## Your goal
Verbatim copy, images removed: write out the entries below.

##### The data

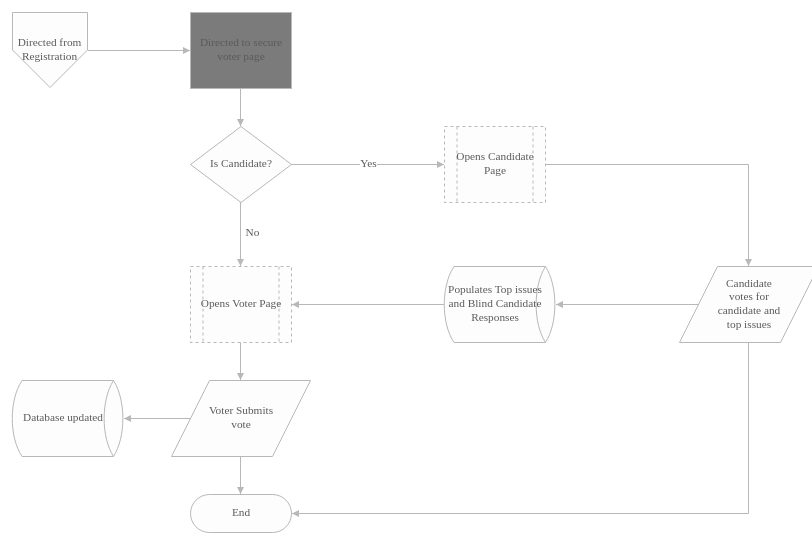
<!DOCTYPE html>
<html lang="en">
<head>
<meta charset="utf-8">
<title>Voter flowchart</title>
<style>
:root {
  --paper: #ffffff;
  --line: #b8b8b8;
  --text: #5a5a5a;
  --secure-fill: #7b7b7b;
  --node-fill: #fdfdfd;
}
* { box-sizing: border-box; }
html, body { margin: 0; overflow: hidden; background: var(--paper); }
.flowchart {
  position: relative;
  width: 812px;
  height: 545px;
  overflow: hidden;
  background: var(--paper);
  color: var(--text);
  font: 11.3px/13.7px "Liberation Serif", "Noto Serif", serif;
}
.shapes { position: absolute; inset: 0; display: block; }
.outline { fill: var(--node-fill); stroke: var(--line); stroke-width: 1; }
.connectors { fill: none; stroke: var(--line); stroke-width: 1; }
.dashed { stroke-dasharray: 3 3; }
.secure { fill: var(--secure-fill); }
.arrowhead { fill: var(--line); }
.node, .branch {
  position: absolute;
  display: flex;
  align-items: center;
  justify-content: center;
  text-align: center;
  white-space: nowrap;
}
.node { width: 102px; height: 76px; }
.branch { height: 14px; background: var(--paper); }
.registration { left: 12px; top: 12px; width: 75px; }
.secure-page { left: 190px; top: 12px; }
.is-candidate { left: 190px; top: 126px; }
.candidate-page { left: 444px; top: 126px; }
.voter-page { left: 190px; top: 266px; }
.populates { left: 444px; top: 266px; }
.candidate-votes { left: 698px; top: 266px; }
.database { left: 12px; top: 380px; }
.voter-submits { left: 190px; top: 380px; }
.end { left: 190px; top: 494px; height: 38px; }
.yes { left: 360px; top: 157px; width: 17px; }
.no { left: 245px; top: 226px; width: 15px; }
</style>
</head>
<body>
<main class="flowchart">
  <svg class="shapes" width="812" height="545" viewBox="0 0 812 545" aria-hidden="true">
    <defs>
      <marker id="arrow" class="arrowhead" markerUnits="userSpaceOnUse" markerWidth="8" markerHeight="8" refX="7" refY="4" orient="auto">
        <path d="M0 0.5L7 4L0 7.5Z"/>
      </marker>
      <g id="subprocess" class="outline dashed">
        <rect x="0.5" y="0.5" width="101" height="76"/>
        <path d="M13 0.5V76.5M89 0.5V76.5"/>
      </g>
      <g id="storage" class="outline">
        <path d="M10 0.5H101.5C114 20 114 57 101.5 76.5H10C-3 57 -3 20 10 0.5Z"/>
        <path d="M101.5 0.5C89 20 89 57 101.5 76.5" fill="none"/>
      </g>
      <path id="input" class="outline" d="M38.5 0.5H139.5L101.5 76.5H0.5Z"/>
    </defs>

    <g class="connectors" marker-end="url(#arrow)">
      <path d="M88 50.5H190" marker-end="url(#arrow)"/>
      <path d="M240.5 88V126" marker-end="url(#arrow)"/>
      <path d="M291 164.5H444" marker-end="url(#arrow)"/>
      <path d="M240.5 202V266" marker-end="url(#arrow)"/>
      <path d="M546 164.5H748.5V266" marker-end="url(#arrow)"/>
      <path d="M698 304.5H556" marker-end="url(#arrow)"/>
      <path d="M444 304.5H292" marker-end="url(#arrow)"/>
      <path d="M240.5 342V380" marker-end="url(#arrow)"/>
      <path d="M190 418.5H124" marker-end="url(#arrow)"/>
      <path d="M240.5 456V494" marker-end="url(#arrow)"/>
      <path d="M748.5 342V513.5H292" marker-end="url(#arrow)"/>
    </g>

    <polygon class="outline" points="12.5,12.5 87.5,12.5 87.5,50 50,87.5 12.5,50"/>
    <rect class="outline secure" x="190.5" y="12.5" width="101" height="76"/>
    <polygon class="outline" points="241,126.5 291.5,164.5 241,202.5 190.5,164.5"/>
    <use href="#subprocess" x="444" y="126"/>
    <use href="#subprocess" x="190" y="266"/>
    <use href="#storage" x="444" y="266"/>
    <use href="#input" x="679" y="266"/>
    <use href="#storage" x="12" y="380"/>
    <use href="#input" x="171" y="380"/>
    <rect class="outline" x="190.5" y="494.5" width="101" height="38" rx="19"/>
  </svg>

  <div class="node registration">Directed from<br>Registration</div>
  <div class="node secure-page">Directed to secure<br>voter page</div>
  <div class="node is-candidate">Is Candidate?</div>
  <div class="node candidate-page">Opens Candidate<br>Page</div>
  <div class="node voter-page">Opens Voter Page</div>
  <div class="node populates">Populates Top issues<br>and Blind Candidate<br>Responses</div>
  <div class="node candidate-votes">Candidate<br>votes for<br>candidate and<br>top issues</div>
  <div class="node database">Database updated</div>
  <div class="node voter-submits">Voter Submits<br>vote</div>
  <div class="node end">End</div>
  <div class="branch yes">Yes</div>
  <div class="branch no">No</div>
</main>
</body>
</html>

##########

## Task response
<!DOCTYPE html>
<html lang="en">
<head>
<meta charset="utf-8">
<title>Voter flowchart</title>
<style>
:root {
  --paper: #ffffff;
  --line: #b8b8b8;
  --text: #5a5a5a;
  --secure-fill: #7b7b7b;
  --node-fill: #fdfdfd;
}
* { box-sizing: border-box; }
html, body { margin: 0; overflow: hidden; background: var(--paper); }
.flowchart {
  position: relative;
  width: 812px;
  height: 545px;
  overflow: hidden;
  background: var(--paper);
  color: var(--text);
  font: 11.3px/13.7px "Liberation Serif", "Noto Serif", serif;
}
.shapes { position: absolute; inset: 0; display: block; }
.outline { fill: var(--node-fill); stroke: var(--line); stroke-width: 1; }
.connectors { fill: none; stroke: var(--line); stroke-width: 1; }
.dashed { stroke-dasharray: 3 3; }
.secure { fill: var(--secure-fill); }
.arrowhead { fill: var(--line); }
.node, .branch {
  position: absolute;
  display: flex;
  align-items: center;
  justify-content: center;
  text-align: center;
  white-space: nowrap;
}
.node { width: 102px; height: 76px; }
.branch { height: 14px; background: var(--paper); }
.registration { left: 12px; top: 12px; width: 75px; }
.secure-page { left: 190px; top: 12px; }
.is-candidate { left: 190px; top: 126px; }
.candidate-page { left: 444px; top: 126px; }
.voter-page { left: 190px; top: 266px; }
.populates { left: 444px; top: 266px; }
.candidate-votes { left: 698px; top: 266px; }
.database { left: 12px; top: 380px; }
.voter-submits { left: 190px; top: 380px; }
.end { left: 190px; top: 494px; height: 38px; }
.yes { left: 360px; top: 157px; width: 17px; }
.no { left: 245px; top: 226px; width: 15px; }
</style>
</head>
<body>
<main class="flowchart">
  <svg class="shapes" width="812" height="545" viewBox="0 0 812 545" aria-hidden="true">
    <defs>
      <marker id="arrow" class="arrowhead" markerUnits="userSpaceOnUse" markerWidth="8" markerHeight="8" refX="7" refY="4" orient="auto">
        <path d="M0 0.5L7 4L0 7.5Z"/>
      </marker>
      <g id="subprocess" class="outline dashed">
        <rect x="0.5" y="0.5" width="101" height="76"/>
        <path d="M13 0.5V76.5M89 0.5V76.5"/>
      </g>
      <g id="storage" class="outline">
        <path d="M10 0.5H101.5C114 20 114 57 101.5 76.5H10C-3 57 -3 20 10 0.5Z"/>
        <path d="M101.5 0.5C89 20 89 57 101.5 76.5" fill="none"/>
      </g>
      <path id="input" class="outline" d="M38.5 0.5H139.5L101.5 76.5H0.5Z"/>
    </defs>

    <g class="connectors" marker-end="url(#arrow)">
      <path d="M88 50.5H190" marker-end="url(#arrow)"/>
      <path d="M240.5 88V126" marker-end="url(#arrow)"/>
      <path d="M291 164.5H444" marker-end="url(#arrow)"/>
      <path d="M240.5 202V266" marker-end="url(#arrow)"/>
      <path d="M546 164.5H748.5V266" marker-end="url(#arrow)"/>
      <path d="M698 304.5H556" marker-end="url(#arrow)"/>
      <path d="M444 304.5H292" marker-end="url(#arrow)"/>
      <path d="M240.5 342V380" marker-end="url(#arrow)"/>
      <path d="M190 418.5H124" marker-end="url(#arrow)"/>
      <path d="M240.5 456V494" marker-end="url(#arrow)"/>
      <path d="M748.5 342V513.5H292" marker-end="url(#arrow)"/>
    </g>

    <polygon class="outline" points="12.5,12.5 87.5,12.5 87.5,50 50,87.5 12.5,50"/>
    <rect class="outline secure" x="190.5" y="12.5" width="101" height="76"/>
    <polygon class="outline" points="241,126.5 291.5,164.5 241,202.5 190.5,164.5"/>
    <use href="#subprocess" x="444" y="126"/>
    <use href="#subprocess" x="190" y="266"/>
    <use href="#storage" x="444" y="266"/>
    <use href="#input" x="679" y="266"/>
    <use href="#storage" x="12" y="380"/>
    <use href="#input" x="171" y="380"/>
    <rect class="outline" x="190.5" y="494.5" width="101" height="38" rx="19"/>
  </svg>

  <div class="node registration">Directed from<br>Registration</div>
  <div class="node secure-page">Directed to secure<br>voter page</div>
  <div class="node is-candidate">Is Candidate?</div>
  <div class="node candidate-page">Opens Candidate<br>Page</div>
  <div class="node voter-page">Opens Voter Page</div>
  <div class="node populates">Populates Top issues<br>and Blind Candidate<br>Responses</div>
  <div class="node candidate-votes">Candidate<br>votes for<br>candidate and<br>top issues</div>
  <div class="node database">Database updated</div>
  <div class="node voter-submits">Voter Submits<br>vote</div>
  <div class="node end">End</div>
  <div class="branch yes">Yes</div>
  <div class="branch no">No</div>
</main>
</body>
</html>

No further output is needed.